Passengers onboard a recent United Airlines flight from Denver to Honolulu, Hawaii were getting ready to relax for a trip to some sun and sand when the worst thing imaginable happened.
Shortly after takeoff while still in the Denver area something went very, very wrong.
There was a massive burst of light and the very loud booming sound of something exploding as the 231 passengers began looking around in alarm. The Boeing 777-200 had a major problem in its right engine: it was on fire.
The plane rapidly lost altitude and the 10 staff did their best to keep people calm as they prepared for their lives to end any moment.
Denver area residents reacted in horror as chunks of the plane’s engine and components started raining down from the sky into their yards, including a 15-foot-long piece of engine casing smashing one family’s truck.
Black smoke could be seen in the sky as the plane attempted to do something to save people’s lives while its right engine literally burned up in the air.
Pilot Pulls Off Heroic Landing
Passengers onboard thought they were going to die. Staff and passengers were horrified as they prepared to face the worst, but displaying amazing calm in the face of a life-threatening situation, the pilot managed to safely land the aircraft back at Denver International Airport without incident.
Nobody was injured or killed, although everyone on board was scared out of their minds.
Authorities say the exact cause of the fire is still being investigated and anybody who was injured by flying debris in the Denver area is also requested by police to speak with them. Fortunately at this point it appears that nobody was killed by the flying debris either, so other than property damage everyone got very lucky in that regard as well.
The occurrence of this kind of malfunction is very rare and if an aircraft engine does experience catastrophic failure it’s housed in a reinforced casing that’s designed to stop it from spreading. Nonetheless, the passengers were obviously in real danger, and it took mental and professional expertise to land the plane safely and not succumb to complete panic.
Flight 328 United engine on fire. I would not want to be on that plane pic.twitter.com/bglyhoKHc7
— News & Videos (@JD_warner1) February 20, 2021
Is Flying Safe?
Although flying is much safer statistically than driving or other forms of travel, there are issues that are happening with aviation safety in the United States. Pilots learn how to deal with a situation like what happened on board this United Airlines flight, but according to former National Transportation Safety Board Chairman Jim Hall there are major “cracks” in American aviation safety that have to be fixed.
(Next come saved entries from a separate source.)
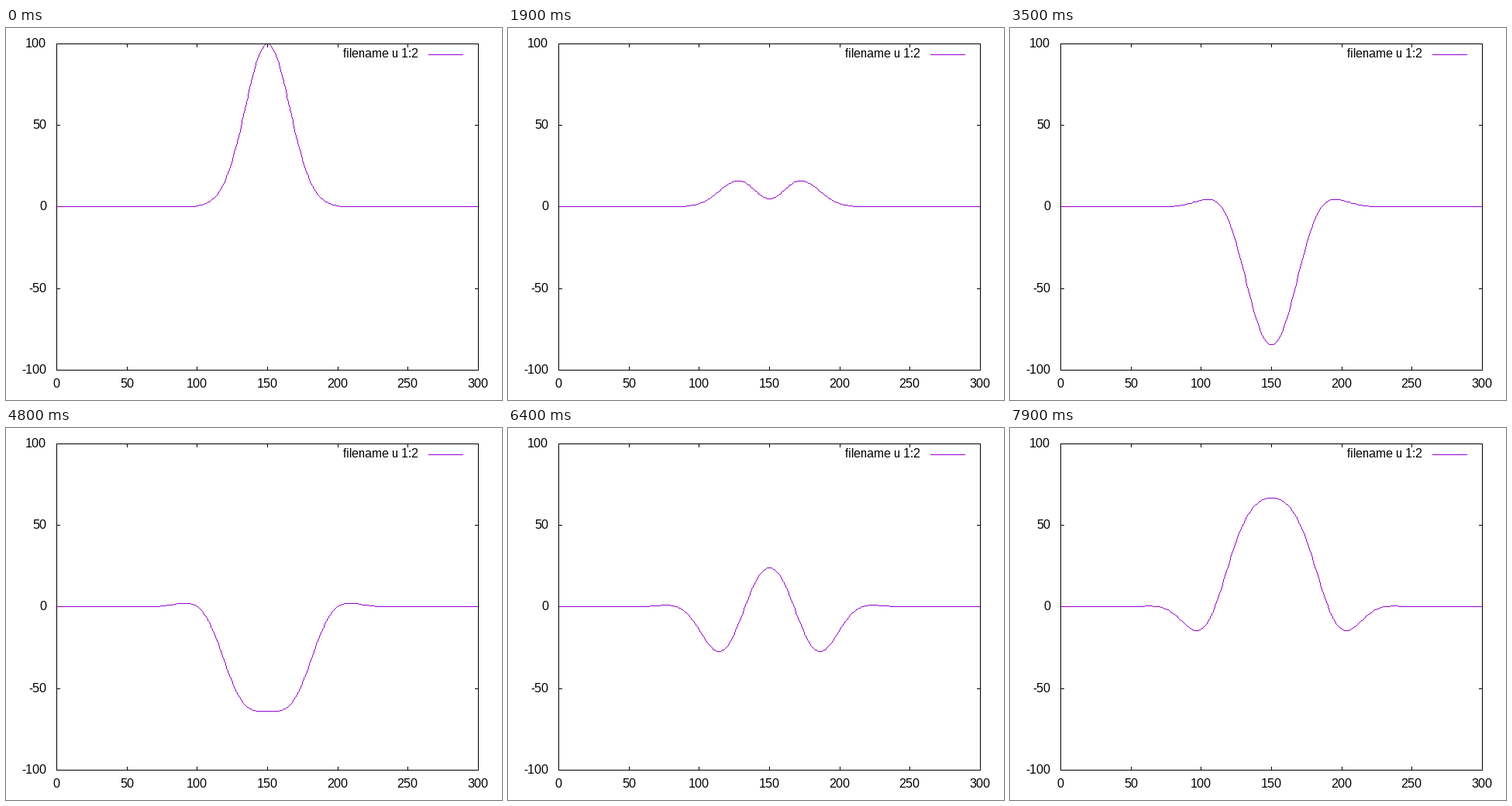
These frames come from a looping animation (640 px wide and 480 px high, 8000 ms). A matplotlib script:

```python
import numpy as np
import matplotlib.pyplot as plt
from matplotlib.animation import FuncAnimation

# Plain hinting on whole pixels gives light, evenly spaced glyphs.
plt.rcParams["text.hinting"] = "default"
plt.rcParams["text.hinting_factor"] = 1

W, H, DPI = 640, 480, 100
LEFT, RIGHT, TOP, BOTTOM = 65, 609, 20, 441
FRAMES, STEP_MS = 80, 100
SPEED2, MASS2 = 0.5, 0.005
PURPLE = "#9400d3"
TEXT = dict(family="Liberation Sans", fontsize=16 * 72 / DPI, color="black",
            va="baseline")

x = np.arange(301)


def simulate():
    """Leapfrog solution of a Klein-Gordon wave that starts at rest."""
    u = 100 * np.exp(-(x - 150.0) ** 2 / 500)
    states = [u, u.copy()]
    while len(states) < FRAMES:
        old, u = states[-2:]
        new = 2 * u - old - MASS2 * u
        new[1:-1] += SPEED2 * (u[2:] - 2 * u[1:-1] + u[:-2])
        new[0] = new[-1] = 0
        states.append(new)
    return states


def to_px(v):
    return LEFT + np.floor(v * (RIGHT - LEFT) / 300 + 0.5)


def to_py(v):
    return BOTTOM - np.floor((v + 100) * (BOTTOM - TOP) / 200 + 0.5)


def trace(u):
    """Pixels of a one-pixel polyline without smoothing."""
    px, py = to_px(x), to_py(u)
    length = np.maximum(np.abs(np.diff(px)), np.abs(np.diff(py)))
    s = np.concatenate([[0], np.cumsum(length)])
    q = np.arange(s[-1] + 1)
    # The offsets keep pixel markers clear of rounding ties.
    return np.rint(np.interp(q, s, px)) + 0.25, np.rint(np.interp(q, s, py)) + 0.75


def bar(x0, y0, x1, y1, color="black", z=3):
    """Solid line covering the pixels from (x0, y0) to (x1, y1)."""
    ax.add_patch(plt.Rectangle((x0, y0), x1 - x0 + 1, y1 - y0 + 1, fc=color,
                               lw=0, antialiased=False, zorder=z))


fig = plt.figure(figsize=(W / DPI, H / DPI), dpi=DPI, facecolor="white")
ax = fig.add_axes([0, 0, 1, 1])
ax.set_xlim(0, W)
ax.set_ylim(H, 0)
ax.axis("off")

# The curve runs over the ticks but under the border.
for y in (TOP, BOTTOM):
    bar(LEFT, y, RIGHT, y)
for edge in (LEFT, RIGHT):
    bar(edge, TOP, edge, BOTTOM)

for v in range(0, 301, 50):
    p = to_px(v)
    bar(p, TOP, p, TOP + 4, z=1)
    bar(p, BOTTOM - 4, p, BOTTOM, z=1)
    ax.text(p, 464, str(v), ha="center", **TEXT)

for v in range(-100, 101, 50):
    p = to_py(v)
    bar(LEFT, p, LEFT + 4, p, z=1)
    bar(RIGHT - 4, p, RIGHT, p, z=1)
    ax.text(52, p + 5, str(v), ha="right", **TEXT)

ax.text(532, 38, "filename u 1:2", ha="right", **TEXT)
bar(545, 34, 589, 34, PURPLE)

curve, = ax.plot([], [], ",", color=PURPLE, zorder=2)
states = simulate()


def update(i):
    curve.set_data(*trace(states[i]))
    return curve,


anim = FuncAnimation(fig, update, frames=FRAMES, interval=STEP_MS,
                     repeat=True, repeat_delay=0, blit=False)
plt.show()
```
Instead of the Federal Aviation Administration (FAA) making sure everything is 100% safe, Hall says that it’s increasingly “drifting toward letting the manufacturers provide the aviation oversight that the public was paying for.”
This is not good, especially for large companies like Boeing, whose Supermax jets had defects that caused hundreds of deaths.
Engine failures are still extremely rare, however, and the last time it happened was in April of 2018 when a Boeing 737 flight from New York to Dallas had its engine combust due to a broken fan blade and fly off in chunks. One rapidly flying chunk smashed the window next to where a woman was sitting, crushing her sideways halfway out the window. Passengers physically responded with extreme bravery, pulling her back in, but she was dead. Everyone else onboard that flight survived.
Also in 2010 an Australian Qantas Airbus A380 started its flight path out of Singapore only to have the engine experience a massive and life-threatening error that led to shrapnel piercing the plane at sensitive areas, but pilots were still able to land safely.